Look at what has transpired in that time. We’ve been able to state the problems that we’ve had, and we’ve been able to work forward. It needs to be a system where everybody is on the same playing field, everybody has the same rules, everybody has the same knowledge and then we can move it forward. That’s what’s been difficult. It’s not that the regulatory people are trying to do bad things, they’re trying to do regulation just like the legal growers are trying to grow now in a legal environment. Everybody is trying to work in the same direction but we’re coming from opposite ends of the spectrum.

AC: What’s your attitude about the black market, and what would you like to see happen on that front?

Carrigan: We would like to see everybody step forward and be operating inside the legal environment and be tested and be regulated and be taxed and be providing money into the state coffers and be doing the best possible for everyone in the state of Alaska. That’s what the legal industry wants, but these people come from somewhere, so we’re accepting of them making that transition. That’s a whole other dynamic that’s going on inside the state of Alaska. That’s something that needs to be addressed. I think fixing that tax structure is going to help. When we make it more profitable to be inside of the legal arena as opposed to working in the black market world, then we’re going to get more cooperation and more compliance, and our reputation is going to be enhanced by that.

AC: What else is ahead for the industry? With where the market is, do you think there’s a chance that big players start to take over? Or will there be room for smaller growers?

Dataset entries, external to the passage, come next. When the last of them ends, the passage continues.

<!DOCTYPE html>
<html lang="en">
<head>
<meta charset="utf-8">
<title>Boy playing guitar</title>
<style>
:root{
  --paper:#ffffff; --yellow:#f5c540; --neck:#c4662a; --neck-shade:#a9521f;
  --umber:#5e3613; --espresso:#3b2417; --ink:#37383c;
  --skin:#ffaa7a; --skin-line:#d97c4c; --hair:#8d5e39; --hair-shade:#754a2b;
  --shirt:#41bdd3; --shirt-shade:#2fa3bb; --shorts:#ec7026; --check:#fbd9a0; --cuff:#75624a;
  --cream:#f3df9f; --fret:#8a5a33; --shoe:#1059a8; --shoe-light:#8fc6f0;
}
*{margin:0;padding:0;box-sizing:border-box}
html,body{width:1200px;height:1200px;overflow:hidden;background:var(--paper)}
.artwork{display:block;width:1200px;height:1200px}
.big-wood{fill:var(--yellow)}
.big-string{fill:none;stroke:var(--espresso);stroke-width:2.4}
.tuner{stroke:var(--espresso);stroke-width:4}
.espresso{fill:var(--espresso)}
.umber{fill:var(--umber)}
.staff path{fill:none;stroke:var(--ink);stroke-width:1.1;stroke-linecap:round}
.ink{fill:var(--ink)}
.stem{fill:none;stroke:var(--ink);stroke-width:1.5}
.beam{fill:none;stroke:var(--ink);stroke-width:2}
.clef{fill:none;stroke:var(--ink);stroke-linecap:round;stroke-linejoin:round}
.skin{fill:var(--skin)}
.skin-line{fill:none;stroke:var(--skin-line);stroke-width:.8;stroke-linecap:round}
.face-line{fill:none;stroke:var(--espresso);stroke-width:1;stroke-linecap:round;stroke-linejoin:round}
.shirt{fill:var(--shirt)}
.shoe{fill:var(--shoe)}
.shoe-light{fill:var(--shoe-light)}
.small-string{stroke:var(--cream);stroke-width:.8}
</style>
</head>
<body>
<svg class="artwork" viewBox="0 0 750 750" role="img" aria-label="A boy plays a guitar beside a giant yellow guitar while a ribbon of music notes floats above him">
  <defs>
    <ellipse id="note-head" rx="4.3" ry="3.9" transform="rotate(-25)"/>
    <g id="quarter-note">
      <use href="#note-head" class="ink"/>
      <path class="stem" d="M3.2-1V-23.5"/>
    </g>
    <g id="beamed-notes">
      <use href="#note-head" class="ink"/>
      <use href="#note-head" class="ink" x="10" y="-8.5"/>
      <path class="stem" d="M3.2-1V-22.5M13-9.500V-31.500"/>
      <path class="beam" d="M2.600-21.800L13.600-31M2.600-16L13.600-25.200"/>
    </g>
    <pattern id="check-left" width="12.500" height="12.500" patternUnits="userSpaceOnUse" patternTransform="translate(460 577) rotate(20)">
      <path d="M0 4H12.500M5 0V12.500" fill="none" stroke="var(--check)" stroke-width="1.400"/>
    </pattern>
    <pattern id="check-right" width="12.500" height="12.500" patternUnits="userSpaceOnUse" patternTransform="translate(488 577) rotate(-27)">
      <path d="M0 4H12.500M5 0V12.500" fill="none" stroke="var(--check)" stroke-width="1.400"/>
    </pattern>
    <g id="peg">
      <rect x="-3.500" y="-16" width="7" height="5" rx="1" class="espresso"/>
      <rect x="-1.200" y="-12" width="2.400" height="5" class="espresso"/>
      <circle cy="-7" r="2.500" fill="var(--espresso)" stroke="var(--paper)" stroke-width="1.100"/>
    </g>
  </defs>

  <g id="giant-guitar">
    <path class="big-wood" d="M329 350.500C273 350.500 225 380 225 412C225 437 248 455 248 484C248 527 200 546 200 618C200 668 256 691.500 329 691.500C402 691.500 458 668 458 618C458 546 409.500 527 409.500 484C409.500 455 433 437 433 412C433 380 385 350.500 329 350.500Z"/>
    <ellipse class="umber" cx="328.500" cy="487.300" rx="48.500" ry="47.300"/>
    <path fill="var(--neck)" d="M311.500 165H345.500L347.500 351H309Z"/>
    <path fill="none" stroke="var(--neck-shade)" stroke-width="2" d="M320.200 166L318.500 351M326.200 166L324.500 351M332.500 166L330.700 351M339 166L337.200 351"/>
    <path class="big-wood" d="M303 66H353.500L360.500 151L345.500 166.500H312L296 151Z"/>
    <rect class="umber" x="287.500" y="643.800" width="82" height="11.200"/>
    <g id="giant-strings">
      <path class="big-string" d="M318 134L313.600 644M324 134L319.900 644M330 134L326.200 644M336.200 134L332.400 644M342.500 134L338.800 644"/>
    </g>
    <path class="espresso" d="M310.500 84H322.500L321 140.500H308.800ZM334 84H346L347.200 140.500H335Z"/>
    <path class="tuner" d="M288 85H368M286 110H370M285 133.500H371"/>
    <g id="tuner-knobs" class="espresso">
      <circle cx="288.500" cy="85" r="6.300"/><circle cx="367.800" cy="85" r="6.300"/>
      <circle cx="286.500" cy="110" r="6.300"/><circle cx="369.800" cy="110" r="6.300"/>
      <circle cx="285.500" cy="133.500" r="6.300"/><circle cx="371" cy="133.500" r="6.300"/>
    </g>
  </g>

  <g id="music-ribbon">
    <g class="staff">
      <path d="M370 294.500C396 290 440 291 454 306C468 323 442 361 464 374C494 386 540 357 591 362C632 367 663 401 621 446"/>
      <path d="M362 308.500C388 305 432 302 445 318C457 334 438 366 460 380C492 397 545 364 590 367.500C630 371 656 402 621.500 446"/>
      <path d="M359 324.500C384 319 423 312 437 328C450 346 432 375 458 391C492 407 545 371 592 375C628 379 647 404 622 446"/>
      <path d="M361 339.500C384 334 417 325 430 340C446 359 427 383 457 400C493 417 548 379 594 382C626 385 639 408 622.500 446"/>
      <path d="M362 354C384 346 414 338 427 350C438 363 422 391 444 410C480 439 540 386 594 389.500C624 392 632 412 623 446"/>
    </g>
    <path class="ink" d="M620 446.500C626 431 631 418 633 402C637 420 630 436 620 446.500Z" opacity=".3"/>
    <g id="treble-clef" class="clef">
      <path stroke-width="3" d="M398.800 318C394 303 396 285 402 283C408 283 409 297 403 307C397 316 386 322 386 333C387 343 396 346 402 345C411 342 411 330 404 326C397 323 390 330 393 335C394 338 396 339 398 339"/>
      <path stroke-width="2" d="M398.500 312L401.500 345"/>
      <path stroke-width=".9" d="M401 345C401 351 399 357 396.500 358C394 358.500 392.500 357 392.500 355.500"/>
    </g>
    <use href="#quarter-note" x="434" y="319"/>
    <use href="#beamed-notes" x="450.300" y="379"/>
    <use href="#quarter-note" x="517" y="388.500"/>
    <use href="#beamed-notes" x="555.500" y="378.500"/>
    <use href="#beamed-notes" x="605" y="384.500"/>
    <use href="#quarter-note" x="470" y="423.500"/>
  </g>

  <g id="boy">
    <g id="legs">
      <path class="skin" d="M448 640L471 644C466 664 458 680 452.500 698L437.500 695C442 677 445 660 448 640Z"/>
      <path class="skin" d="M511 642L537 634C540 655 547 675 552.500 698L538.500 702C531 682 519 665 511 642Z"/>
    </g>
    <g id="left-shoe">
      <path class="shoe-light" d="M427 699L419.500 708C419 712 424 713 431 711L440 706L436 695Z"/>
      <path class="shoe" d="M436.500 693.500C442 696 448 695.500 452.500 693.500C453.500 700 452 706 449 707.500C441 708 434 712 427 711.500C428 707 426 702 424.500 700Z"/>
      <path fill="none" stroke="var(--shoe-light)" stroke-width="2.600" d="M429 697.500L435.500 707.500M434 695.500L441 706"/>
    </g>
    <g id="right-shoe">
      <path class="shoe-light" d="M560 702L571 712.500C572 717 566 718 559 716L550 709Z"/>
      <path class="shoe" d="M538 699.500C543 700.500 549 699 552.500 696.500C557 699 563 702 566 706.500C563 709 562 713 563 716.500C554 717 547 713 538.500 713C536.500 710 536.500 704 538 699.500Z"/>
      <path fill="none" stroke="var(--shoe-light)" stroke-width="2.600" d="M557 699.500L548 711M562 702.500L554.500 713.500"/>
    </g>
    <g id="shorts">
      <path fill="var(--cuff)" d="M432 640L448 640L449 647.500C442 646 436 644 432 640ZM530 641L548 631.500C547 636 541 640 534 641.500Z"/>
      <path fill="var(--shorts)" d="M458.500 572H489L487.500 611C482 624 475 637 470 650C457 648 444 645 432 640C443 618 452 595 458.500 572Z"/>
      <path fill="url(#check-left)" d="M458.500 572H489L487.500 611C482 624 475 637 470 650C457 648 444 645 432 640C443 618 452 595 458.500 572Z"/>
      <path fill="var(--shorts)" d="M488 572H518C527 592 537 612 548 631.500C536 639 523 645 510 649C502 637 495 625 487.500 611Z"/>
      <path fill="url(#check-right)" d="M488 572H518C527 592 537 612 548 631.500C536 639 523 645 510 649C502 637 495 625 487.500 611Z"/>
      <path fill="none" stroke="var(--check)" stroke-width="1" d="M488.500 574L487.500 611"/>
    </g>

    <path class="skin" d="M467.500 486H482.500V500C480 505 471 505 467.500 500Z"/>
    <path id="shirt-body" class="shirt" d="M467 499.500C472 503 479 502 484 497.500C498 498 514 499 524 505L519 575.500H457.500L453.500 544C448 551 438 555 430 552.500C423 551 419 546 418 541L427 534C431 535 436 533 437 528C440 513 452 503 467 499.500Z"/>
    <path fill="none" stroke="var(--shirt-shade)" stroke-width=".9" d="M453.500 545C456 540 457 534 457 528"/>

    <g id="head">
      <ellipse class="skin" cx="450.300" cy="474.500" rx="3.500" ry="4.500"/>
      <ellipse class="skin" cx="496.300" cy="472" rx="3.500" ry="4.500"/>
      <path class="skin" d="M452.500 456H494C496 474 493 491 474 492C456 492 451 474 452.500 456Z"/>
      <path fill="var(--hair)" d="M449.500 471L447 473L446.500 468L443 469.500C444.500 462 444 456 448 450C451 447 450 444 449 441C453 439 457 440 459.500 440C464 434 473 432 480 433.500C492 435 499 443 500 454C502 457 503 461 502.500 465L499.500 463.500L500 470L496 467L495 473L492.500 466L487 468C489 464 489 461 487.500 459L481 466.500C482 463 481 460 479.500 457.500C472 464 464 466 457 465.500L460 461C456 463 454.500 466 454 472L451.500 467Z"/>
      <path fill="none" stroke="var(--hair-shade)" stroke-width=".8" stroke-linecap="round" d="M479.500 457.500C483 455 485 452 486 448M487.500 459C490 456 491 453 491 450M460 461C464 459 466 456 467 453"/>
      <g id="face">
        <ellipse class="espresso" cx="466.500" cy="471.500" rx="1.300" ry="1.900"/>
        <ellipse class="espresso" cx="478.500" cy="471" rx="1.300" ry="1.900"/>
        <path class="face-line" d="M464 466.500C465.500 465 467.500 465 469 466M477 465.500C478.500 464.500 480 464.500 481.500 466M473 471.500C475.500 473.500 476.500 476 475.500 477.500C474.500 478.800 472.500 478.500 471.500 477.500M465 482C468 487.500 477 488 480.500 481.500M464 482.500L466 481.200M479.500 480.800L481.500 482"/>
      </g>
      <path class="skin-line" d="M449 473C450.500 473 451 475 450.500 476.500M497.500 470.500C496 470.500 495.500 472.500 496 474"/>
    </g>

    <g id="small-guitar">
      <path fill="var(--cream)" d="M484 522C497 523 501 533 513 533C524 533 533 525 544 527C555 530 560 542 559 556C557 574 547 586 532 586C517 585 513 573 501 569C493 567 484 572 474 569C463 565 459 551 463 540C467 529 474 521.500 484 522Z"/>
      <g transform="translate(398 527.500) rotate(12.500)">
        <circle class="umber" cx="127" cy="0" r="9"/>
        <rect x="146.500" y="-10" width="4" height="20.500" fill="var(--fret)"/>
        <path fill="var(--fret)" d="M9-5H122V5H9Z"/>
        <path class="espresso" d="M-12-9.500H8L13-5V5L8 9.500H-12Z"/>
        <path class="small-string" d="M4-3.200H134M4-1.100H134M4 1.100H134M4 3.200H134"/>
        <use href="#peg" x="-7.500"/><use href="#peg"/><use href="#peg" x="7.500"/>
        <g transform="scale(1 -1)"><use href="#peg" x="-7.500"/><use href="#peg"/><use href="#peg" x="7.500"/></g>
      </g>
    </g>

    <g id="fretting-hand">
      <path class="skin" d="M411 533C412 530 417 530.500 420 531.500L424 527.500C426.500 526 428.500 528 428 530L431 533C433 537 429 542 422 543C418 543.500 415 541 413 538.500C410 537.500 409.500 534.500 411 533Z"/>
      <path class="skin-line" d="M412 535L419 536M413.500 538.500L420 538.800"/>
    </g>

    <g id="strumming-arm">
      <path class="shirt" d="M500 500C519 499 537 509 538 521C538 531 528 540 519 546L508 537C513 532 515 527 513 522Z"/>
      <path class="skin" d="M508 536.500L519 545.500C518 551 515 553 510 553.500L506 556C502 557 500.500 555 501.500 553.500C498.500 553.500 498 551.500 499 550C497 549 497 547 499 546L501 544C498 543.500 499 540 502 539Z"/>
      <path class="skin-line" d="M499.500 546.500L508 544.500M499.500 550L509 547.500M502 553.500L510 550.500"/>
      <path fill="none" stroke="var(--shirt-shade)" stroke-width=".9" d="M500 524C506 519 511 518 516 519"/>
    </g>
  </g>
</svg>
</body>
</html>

Carrigan: There are people who want to be able to play on the federal level because they see how much money there is to be made. It’d be like right after Prohibition. There are people who want to be big players and want to be nationally recognized brands and people talk to me about that all of the time. You know that 80 percent of the licenses in Washington state have already changed hands? 80 percent! There are going to be changes that happen like that, where things are going to transition, and I’m sure there will be some big national players like American Cannabis — ‘Smoke American Cannabis!’ kind of stuff — but at the same time if you had the chance to smoke American Cannabis or you’re traveling in Alaska and have the chance to buy local, you’d probably say, ‘Oh, I’ve never had that.’

It’s kind of like microbreweries.... The bottom line was these smaller people that did craft brewing is they made a big dent in the marketplace. The big guys still sell a bunch of beer, but still the craft does very well. I think that same dynamic will apply to the marijuana industry in the long run.

AC: And where do you see growth for Alaska’s cannabis industry?

Carrigan: I would like to see canna-tourism become something that the state does. I think that in the atmosphere that we’re in because we’re a beautiful, pristine tourist location, and I think if we play our cards right we can become a No. 1 destination for people who want to come and visit the wilderness and see the beauty of Alaska while enjoying themselves a little bit and enjoying some cannabis. I think canna-tourism is going to be one of the big things that pops up for us.

Matt Buxton is a freelance writer in Anchorage. Comments about this story? Email editor@AlaskaCannabist.com.

(0) comments

Welcome to the discussion.

Keep it Clean. Please avoid obscene, vulgar, lewd, racist or sexually-oriented language.
PLEASE TURN OFF YOUR CAPS LOCK.
Don't Threaten. Threats of harming another person will not be tolerated.
Be Truthful. Don't knowingly lie about anyone or anything.
Be Nice. No racism, sexism or any sort of -ism that is degrading to another person.
Be Proactive. Use the 'Report' link on each comment to let us know of abusive posts.
Share with Us. We'd love to hear eyewitness accounts, the history behind an article.